In mid-November, the leaves of the trees in Tokyo start to change color, marking the beginning of the fall season. There are many spots to see autumn leaves in Minato ward, Tokyo such as Shibakoen or Old Shiba Rikyu Gardens. The most famous of them is the row of Gingko trees in Outer Meiji Jingu. Today, I'm here at "Meiji Memorial Hall" in one corner of Outer Meiji Jingu to have lunch at the gardens. I'll introduce you to the facility, which is a must-visit when you go sightseeing the autumn leaves here.
"Japan's first Guesthouse", where the Meiji Palace Dinner Party was held
"Meiji Memorial Hall" is a 3 min walk from JR Shinanomachi station or a 6 min walk from Tokyo Metro Aoyama 1-chome station. Meiji Memorial Hall is known as a prestigious wedding hall that many people admire to have their weddings at. Therefore, many people think that "Don't you have to be a guest of a wedding or a part to get in there?" However, you can visit the facility just to dine there. There are four restaurants in the facility and is a place where you can easily visit.
The building, which faces Gaien-higashi Street, has a prestigious appearance even from the front gates
The "Akasaka Temporary Imperial Palace Dining Hall" (Now the Main building of the Meiji Memorial Hall), was the predecessor of the Meiji Memorial Hall and was built in 1881 as a separate hall for the Akasaka Temporary Imperial Palace, a temporary residence for Emperor Meiji and Empress Shoken. Until 1889 when the Meiji Palace was built, this place became the venue for the banquet for the three major festivals and palace dinner parties as Japan's first guesthouse. Also, in 1888, the Imperial Conference for the draft of the Constitution of the Empire of Japan was held here and was an important venue that lead to the promulgation of the constitution in February the following year.
After it was done with its purpose as a temporary Imperial Palace, the building was moved to the house of Hirobumi Ito, the first Prime Minister of Japan and a contributor to the enactment of the constitution. However, in 1918, the building was moved back to its original place, renamed the "Constitution Memorial Hall". From 1947, it was used as the wedding hall of Meiji Jingu, and that was the start of the "Meiji Memorial Hall".

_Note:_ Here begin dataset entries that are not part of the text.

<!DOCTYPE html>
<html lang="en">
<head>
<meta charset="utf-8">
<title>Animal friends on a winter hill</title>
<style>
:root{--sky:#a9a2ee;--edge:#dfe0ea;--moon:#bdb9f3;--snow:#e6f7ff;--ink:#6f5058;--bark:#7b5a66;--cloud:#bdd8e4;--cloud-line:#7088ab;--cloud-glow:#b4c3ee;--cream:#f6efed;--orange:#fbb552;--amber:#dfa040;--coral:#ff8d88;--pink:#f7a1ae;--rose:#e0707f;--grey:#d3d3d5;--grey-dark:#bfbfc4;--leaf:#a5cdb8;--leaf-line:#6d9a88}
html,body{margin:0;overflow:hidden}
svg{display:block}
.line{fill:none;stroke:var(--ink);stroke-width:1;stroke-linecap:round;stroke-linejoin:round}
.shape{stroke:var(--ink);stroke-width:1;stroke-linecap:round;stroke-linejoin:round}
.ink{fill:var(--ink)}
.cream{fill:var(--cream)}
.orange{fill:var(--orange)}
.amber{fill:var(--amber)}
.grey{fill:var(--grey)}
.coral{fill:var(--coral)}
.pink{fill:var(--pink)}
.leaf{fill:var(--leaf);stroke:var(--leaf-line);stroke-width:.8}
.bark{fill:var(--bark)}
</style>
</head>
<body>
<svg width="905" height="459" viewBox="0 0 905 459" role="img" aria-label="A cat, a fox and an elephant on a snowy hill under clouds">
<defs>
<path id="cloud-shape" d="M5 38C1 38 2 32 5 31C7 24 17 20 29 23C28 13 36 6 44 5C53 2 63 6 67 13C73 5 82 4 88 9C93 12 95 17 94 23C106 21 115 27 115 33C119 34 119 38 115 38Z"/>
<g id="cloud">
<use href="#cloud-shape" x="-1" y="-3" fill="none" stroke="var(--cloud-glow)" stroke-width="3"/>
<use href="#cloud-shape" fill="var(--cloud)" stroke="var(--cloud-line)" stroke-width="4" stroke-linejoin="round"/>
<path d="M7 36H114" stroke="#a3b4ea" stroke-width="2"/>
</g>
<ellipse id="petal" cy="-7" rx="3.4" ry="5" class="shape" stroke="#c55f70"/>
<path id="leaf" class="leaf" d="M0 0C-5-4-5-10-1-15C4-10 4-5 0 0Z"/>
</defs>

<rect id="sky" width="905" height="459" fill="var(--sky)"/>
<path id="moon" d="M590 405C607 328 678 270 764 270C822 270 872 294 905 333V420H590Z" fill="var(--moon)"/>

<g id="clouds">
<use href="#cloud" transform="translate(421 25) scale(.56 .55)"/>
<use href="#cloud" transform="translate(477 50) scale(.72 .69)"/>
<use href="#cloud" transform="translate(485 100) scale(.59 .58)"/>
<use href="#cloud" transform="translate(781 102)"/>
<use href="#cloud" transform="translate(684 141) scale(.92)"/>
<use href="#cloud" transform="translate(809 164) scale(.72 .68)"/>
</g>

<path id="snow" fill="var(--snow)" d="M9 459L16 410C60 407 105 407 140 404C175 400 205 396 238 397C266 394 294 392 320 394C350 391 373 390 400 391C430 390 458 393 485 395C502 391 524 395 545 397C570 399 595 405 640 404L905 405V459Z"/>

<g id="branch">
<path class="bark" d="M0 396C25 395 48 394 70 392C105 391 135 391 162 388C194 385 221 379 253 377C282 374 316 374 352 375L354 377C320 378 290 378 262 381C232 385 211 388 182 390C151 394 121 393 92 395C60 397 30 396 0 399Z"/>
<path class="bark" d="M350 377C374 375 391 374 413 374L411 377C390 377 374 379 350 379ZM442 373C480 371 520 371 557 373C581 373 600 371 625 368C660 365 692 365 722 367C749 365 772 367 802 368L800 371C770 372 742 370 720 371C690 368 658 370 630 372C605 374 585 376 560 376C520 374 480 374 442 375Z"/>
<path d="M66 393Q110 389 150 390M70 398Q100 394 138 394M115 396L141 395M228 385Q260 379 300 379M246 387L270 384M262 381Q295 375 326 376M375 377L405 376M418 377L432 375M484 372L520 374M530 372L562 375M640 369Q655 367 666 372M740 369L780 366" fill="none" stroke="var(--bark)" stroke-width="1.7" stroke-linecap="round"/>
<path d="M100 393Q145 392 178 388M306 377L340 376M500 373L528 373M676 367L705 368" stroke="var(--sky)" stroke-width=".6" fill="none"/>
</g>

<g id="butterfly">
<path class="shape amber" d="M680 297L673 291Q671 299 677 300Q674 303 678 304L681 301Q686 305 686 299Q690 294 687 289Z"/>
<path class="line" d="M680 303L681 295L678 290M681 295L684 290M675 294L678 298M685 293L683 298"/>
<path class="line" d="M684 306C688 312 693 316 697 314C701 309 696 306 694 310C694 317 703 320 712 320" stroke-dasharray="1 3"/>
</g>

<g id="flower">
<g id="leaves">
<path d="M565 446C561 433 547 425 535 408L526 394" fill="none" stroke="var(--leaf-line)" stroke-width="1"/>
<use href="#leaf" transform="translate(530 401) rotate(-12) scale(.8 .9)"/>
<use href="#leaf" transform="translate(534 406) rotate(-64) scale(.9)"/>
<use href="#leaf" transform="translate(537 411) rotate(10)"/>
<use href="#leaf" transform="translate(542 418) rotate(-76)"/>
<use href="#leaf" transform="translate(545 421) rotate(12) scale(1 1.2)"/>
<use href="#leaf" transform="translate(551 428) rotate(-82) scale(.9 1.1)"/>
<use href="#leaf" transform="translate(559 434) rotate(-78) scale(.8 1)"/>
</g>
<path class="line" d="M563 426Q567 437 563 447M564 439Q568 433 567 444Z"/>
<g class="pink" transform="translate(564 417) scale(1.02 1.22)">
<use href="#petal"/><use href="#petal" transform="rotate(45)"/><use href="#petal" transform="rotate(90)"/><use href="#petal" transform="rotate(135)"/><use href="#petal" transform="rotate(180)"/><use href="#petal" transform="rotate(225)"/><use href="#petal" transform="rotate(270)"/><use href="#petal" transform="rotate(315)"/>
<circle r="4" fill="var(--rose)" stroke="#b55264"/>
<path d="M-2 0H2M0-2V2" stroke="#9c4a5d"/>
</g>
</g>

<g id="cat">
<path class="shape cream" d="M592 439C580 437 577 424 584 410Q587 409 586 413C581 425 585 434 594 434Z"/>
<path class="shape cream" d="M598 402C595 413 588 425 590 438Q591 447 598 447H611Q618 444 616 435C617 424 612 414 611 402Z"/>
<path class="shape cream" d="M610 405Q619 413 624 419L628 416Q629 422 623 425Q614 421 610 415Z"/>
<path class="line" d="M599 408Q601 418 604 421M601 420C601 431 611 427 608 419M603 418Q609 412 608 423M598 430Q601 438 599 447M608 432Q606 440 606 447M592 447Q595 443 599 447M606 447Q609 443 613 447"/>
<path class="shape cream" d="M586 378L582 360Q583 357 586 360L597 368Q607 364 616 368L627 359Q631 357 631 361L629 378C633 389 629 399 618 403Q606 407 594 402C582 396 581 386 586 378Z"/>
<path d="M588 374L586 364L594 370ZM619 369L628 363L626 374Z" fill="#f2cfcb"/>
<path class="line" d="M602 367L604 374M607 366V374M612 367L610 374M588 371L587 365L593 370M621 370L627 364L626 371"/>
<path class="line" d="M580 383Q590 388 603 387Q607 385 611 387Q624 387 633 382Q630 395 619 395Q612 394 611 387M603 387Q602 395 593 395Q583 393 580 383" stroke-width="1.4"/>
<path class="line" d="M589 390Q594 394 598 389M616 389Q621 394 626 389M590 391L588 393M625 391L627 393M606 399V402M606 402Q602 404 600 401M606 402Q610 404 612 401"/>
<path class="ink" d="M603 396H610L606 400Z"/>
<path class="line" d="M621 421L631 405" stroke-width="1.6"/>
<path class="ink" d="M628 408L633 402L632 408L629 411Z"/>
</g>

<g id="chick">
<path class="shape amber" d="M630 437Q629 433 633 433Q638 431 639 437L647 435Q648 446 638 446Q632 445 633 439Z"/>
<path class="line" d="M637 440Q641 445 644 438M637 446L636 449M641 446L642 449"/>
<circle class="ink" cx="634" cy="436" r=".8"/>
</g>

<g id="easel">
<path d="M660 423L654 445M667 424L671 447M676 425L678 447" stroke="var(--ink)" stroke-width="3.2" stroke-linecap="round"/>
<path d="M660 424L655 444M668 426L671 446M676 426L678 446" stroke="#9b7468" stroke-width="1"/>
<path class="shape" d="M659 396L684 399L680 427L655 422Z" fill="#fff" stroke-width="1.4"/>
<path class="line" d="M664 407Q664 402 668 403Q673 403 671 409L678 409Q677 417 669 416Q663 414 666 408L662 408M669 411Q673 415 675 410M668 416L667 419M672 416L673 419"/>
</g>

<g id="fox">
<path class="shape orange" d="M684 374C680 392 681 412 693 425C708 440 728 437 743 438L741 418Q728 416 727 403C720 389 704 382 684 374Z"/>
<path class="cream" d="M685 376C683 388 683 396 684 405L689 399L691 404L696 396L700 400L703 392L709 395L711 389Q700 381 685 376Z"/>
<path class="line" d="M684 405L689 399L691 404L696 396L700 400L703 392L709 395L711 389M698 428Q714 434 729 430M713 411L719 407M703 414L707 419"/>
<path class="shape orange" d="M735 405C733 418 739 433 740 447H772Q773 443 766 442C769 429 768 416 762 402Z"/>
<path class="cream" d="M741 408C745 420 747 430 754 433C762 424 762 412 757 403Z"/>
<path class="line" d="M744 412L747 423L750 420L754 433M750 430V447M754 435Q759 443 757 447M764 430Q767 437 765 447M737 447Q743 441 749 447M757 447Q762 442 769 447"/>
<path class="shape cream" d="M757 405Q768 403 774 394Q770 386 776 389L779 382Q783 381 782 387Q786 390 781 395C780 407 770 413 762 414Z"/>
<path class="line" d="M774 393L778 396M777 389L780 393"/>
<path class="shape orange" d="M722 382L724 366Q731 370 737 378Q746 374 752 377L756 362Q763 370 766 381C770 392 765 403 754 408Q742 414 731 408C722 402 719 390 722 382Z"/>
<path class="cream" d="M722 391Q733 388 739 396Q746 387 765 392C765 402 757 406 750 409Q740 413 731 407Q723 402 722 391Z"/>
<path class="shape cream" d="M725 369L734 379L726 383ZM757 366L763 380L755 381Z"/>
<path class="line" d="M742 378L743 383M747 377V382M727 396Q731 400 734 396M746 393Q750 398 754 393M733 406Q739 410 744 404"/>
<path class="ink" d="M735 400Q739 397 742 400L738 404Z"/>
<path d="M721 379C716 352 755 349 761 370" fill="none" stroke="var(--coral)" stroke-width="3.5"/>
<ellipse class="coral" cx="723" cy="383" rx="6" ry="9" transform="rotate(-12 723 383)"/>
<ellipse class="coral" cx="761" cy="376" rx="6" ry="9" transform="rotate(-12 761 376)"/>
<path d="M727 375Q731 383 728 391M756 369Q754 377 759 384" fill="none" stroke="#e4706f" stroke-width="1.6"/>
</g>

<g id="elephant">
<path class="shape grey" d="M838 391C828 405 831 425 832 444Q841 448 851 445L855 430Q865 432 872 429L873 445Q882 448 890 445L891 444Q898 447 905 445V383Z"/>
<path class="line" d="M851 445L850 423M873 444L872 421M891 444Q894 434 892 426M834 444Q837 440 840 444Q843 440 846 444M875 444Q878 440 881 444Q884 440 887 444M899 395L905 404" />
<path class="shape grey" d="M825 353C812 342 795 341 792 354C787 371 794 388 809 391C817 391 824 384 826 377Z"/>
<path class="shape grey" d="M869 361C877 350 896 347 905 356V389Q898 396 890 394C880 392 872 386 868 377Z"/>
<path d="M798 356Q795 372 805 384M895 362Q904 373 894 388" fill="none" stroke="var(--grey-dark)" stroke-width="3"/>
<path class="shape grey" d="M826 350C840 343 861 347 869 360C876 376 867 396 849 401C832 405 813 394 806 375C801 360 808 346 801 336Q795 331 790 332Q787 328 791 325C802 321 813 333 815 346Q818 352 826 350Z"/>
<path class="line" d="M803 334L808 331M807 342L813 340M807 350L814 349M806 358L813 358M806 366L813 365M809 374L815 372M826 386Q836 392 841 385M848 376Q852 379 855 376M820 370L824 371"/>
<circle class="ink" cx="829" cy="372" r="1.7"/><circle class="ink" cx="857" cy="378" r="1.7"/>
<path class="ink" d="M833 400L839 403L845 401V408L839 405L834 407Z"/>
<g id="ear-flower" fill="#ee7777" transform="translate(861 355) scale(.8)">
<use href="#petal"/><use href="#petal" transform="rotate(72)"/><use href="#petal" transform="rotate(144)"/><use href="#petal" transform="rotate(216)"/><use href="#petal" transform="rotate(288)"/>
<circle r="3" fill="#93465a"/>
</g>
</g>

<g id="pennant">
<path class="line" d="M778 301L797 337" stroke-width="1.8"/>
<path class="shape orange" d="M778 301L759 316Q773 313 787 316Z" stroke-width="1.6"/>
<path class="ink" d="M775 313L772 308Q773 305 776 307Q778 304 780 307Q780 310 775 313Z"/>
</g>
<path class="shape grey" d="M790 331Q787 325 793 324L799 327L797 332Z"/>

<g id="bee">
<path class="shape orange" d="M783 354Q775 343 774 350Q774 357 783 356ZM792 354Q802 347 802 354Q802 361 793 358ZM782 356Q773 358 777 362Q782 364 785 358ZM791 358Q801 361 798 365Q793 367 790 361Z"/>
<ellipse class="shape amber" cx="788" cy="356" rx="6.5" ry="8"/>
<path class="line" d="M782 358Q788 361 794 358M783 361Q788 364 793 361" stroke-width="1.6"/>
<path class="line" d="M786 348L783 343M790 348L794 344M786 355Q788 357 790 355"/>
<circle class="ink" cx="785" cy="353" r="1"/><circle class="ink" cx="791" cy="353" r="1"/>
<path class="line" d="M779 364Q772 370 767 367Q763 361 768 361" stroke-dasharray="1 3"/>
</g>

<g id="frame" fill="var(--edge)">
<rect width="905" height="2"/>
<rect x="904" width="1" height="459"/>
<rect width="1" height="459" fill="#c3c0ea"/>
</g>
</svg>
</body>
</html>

Now, new buildings are built around, making use of the main building, and have a balanced look of history and modernity. Next to the main entrance, you can see the classic façade of the main building. The palace-like entrance with a porch for cars to pull up has its own atmosphere.
Lunch at a golden room with golden roosters decorated on the walls
Now, we head into the main building.
which was a place where palace Dining room place during the Meiji era, has now become a lounge, named "kinkei". After taking a step inside, you will be overwhelmed. It is surprising to see the golden roosters drawn on all four walls as if the whole room is a work of art.
The room, which was designed as a Western entertainment room, has a design of blended Japanese and Western styles. The wooden parquet floors and the mantlepiece with a large black lacquered mirror show the at-the-time rare decorations influenced by the West.
At lounge "kinkei", you can enjoy high-quality food at a reasonable price in the terrace seats facing the gardens. (During private use of "kinkei", open only at the lobby lounge)
I chose two seasonal menus, "Ginzake Mushikago Gozen (Coho Salmon plate in a Steamed Basket)" and "Chestnut cream dorayaki with mitarashi dango". The food was thought through not only for its taste but its arrangement as well. It seemed as if the food was also part of the beautiful scenery, and it makes you feel that you're having a special experience.
The scenery of the garden is photogenic
After the meal, I had a walk around the gardens.
The main building between the blue skies and the green grass is photogenic. During the walk, you can see the sazareishi stone and onigawara that were used in the past.
After enjoying the rows of ginkgo trees in the Outer Meiji Jingu, why not have some lunch in a garden where you can feel the history of the Meiji era. A day that both my tongue and eyes enjoyed has become a day that I won't forget.